▶ WHAT YOU HAVE TO DO: When a line of the entries contains "display", please list that line.

(Records drawn from a dataset)

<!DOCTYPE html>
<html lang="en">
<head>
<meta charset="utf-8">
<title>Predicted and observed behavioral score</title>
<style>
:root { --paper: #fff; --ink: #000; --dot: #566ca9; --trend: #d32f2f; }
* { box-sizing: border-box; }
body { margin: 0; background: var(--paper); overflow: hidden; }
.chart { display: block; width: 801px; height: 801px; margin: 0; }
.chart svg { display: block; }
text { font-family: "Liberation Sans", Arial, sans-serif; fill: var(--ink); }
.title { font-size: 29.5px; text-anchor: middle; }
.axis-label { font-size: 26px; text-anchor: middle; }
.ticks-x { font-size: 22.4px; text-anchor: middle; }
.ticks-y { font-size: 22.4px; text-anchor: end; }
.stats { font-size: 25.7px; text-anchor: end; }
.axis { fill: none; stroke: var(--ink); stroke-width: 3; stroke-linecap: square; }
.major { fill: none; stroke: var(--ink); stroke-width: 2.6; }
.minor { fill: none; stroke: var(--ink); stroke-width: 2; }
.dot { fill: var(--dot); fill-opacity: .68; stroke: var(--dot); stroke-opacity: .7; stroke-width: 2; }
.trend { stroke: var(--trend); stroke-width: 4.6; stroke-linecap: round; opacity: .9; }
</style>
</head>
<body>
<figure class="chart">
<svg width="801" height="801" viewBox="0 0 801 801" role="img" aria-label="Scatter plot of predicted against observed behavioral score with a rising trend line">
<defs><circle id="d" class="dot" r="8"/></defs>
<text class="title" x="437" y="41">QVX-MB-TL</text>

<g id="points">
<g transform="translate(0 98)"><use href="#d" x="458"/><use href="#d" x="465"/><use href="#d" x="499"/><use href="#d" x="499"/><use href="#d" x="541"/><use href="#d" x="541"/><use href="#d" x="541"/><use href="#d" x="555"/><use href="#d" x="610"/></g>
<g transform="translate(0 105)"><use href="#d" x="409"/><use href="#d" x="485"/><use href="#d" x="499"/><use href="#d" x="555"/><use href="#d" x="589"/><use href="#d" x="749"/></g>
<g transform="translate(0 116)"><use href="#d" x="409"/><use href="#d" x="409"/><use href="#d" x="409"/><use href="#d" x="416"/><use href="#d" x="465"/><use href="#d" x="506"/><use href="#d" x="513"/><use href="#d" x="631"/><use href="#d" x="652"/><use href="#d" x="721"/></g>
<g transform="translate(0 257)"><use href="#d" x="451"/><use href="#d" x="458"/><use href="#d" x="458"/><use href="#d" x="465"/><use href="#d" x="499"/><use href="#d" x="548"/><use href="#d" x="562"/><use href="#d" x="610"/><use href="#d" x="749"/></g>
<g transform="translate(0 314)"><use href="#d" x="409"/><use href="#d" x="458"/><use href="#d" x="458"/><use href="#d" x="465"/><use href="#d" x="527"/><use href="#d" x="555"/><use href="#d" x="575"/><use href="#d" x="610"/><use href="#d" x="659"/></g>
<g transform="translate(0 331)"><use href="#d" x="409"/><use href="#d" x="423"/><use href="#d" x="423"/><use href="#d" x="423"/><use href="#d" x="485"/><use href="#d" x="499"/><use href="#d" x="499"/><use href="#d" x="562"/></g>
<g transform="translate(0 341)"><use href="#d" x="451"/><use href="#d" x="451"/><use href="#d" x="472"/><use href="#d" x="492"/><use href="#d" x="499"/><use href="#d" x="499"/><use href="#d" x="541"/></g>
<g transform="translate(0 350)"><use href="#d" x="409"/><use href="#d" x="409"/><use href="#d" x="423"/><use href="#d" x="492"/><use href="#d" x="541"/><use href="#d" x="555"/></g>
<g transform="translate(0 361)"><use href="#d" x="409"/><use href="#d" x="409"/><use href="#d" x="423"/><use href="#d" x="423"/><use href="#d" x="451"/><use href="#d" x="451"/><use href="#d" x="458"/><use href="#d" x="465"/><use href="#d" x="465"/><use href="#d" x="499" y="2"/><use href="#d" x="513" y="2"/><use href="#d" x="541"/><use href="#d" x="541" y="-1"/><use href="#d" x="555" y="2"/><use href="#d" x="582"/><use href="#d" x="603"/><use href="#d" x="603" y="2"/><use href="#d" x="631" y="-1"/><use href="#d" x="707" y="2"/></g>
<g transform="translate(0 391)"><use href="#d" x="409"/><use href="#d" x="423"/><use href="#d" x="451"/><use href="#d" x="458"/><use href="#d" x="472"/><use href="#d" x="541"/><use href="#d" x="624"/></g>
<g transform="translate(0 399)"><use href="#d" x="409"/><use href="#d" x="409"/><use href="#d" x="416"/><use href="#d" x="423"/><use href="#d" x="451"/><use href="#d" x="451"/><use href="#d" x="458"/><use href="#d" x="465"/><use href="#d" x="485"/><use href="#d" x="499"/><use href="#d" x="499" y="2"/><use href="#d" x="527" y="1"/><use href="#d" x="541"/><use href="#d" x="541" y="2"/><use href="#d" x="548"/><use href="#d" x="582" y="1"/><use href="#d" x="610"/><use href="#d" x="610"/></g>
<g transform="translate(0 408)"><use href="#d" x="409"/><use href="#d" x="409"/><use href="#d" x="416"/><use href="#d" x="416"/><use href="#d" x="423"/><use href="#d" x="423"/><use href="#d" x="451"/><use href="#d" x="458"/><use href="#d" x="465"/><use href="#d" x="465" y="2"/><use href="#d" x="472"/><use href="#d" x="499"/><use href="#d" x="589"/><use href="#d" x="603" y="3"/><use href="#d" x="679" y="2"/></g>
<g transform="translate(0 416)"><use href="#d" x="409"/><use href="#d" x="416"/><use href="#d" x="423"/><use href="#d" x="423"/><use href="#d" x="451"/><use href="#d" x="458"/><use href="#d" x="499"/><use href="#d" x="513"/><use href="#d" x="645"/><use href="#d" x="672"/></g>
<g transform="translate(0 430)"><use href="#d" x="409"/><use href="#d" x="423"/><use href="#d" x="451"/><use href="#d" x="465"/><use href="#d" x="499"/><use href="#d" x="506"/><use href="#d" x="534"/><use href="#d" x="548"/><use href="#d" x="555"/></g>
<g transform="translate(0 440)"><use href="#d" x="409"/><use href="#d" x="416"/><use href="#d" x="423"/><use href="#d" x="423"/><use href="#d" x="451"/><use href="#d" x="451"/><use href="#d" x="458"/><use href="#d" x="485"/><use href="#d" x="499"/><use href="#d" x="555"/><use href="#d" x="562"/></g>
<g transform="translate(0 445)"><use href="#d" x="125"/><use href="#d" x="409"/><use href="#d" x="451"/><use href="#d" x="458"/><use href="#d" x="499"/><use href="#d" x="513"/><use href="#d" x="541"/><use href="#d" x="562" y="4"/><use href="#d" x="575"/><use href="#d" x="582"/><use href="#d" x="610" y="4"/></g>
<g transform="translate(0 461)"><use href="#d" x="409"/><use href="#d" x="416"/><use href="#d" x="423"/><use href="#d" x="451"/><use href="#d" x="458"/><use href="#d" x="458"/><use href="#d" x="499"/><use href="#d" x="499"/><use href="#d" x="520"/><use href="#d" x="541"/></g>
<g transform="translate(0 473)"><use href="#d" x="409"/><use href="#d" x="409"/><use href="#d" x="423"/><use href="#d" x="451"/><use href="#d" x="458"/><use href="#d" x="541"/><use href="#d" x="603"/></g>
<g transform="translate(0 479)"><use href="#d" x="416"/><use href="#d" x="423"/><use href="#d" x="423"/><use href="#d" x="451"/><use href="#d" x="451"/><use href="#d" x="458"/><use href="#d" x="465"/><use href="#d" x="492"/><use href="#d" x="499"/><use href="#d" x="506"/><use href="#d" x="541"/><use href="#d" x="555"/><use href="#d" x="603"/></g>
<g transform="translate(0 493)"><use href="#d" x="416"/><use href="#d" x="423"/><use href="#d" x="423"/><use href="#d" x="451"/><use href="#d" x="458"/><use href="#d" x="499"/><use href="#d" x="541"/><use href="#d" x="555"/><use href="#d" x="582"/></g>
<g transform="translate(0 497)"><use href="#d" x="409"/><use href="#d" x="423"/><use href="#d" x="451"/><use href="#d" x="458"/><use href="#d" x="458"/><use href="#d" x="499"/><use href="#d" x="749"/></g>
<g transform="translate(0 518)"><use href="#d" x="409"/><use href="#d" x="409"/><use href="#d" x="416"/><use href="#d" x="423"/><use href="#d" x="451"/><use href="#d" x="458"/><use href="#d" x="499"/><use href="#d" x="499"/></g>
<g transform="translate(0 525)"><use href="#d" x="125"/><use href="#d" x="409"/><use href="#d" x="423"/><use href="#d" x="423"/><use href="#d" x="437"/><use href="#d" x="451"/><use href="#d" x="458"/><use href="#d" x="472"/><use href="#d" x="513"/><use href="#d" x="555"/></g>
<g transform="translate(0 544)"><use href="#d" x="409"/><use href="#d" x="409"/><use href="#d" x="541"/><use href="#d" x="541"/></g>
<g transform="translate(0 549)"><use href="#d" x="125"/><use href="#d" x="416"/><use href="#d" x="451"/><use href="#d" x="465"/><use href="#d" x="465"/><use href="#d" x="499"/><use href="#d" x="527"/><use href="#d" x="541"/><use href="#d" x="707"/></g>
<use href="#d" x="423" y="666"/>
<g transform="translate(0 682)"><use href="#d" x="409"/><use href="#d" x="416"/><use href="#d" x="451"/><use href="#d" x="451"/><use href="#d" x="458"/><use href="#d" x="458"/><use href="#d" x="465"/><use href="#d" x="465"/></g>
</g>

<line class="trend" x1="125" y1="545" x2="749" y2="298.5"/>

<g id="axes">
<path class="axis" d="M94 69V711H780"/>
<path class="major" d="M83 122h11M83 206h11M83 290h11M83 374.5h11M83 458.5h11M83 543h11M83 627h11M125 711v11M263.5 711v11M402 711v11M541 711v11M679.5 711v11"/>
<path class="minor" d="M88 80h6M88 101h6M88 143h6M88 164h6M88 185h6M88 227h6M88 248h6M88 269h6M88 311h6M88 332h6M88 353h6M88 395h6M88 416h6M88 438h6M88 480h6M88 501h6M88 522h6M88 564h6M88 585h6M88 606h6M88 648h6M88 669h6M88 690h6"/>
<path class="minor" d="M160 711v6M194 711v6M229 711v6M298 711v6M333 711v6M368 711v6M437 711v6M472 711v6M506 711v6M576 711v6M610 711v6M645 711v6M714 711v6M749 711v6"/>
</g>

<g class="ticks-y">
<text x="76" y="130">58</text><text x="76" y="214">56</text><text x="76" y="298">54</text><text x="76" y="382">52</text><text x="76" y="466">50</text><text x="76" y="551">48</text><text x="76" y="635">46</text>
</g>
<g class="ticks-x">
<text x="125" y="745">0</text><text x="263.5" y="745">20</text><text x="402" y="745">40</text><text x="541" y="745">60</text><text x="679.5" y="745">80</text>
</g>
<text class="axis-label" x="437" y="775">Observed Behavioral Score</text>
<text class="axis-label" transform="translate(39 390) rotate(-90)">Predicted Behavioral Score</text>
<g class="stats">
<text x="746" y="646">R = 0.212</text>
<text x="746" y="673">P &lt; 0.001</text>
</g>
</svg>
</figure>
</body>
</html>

▶ TASK ANSWER:
.chart { display: block; width: 801px; height: 801px; margin: 0; }
.chart svg { display: block; }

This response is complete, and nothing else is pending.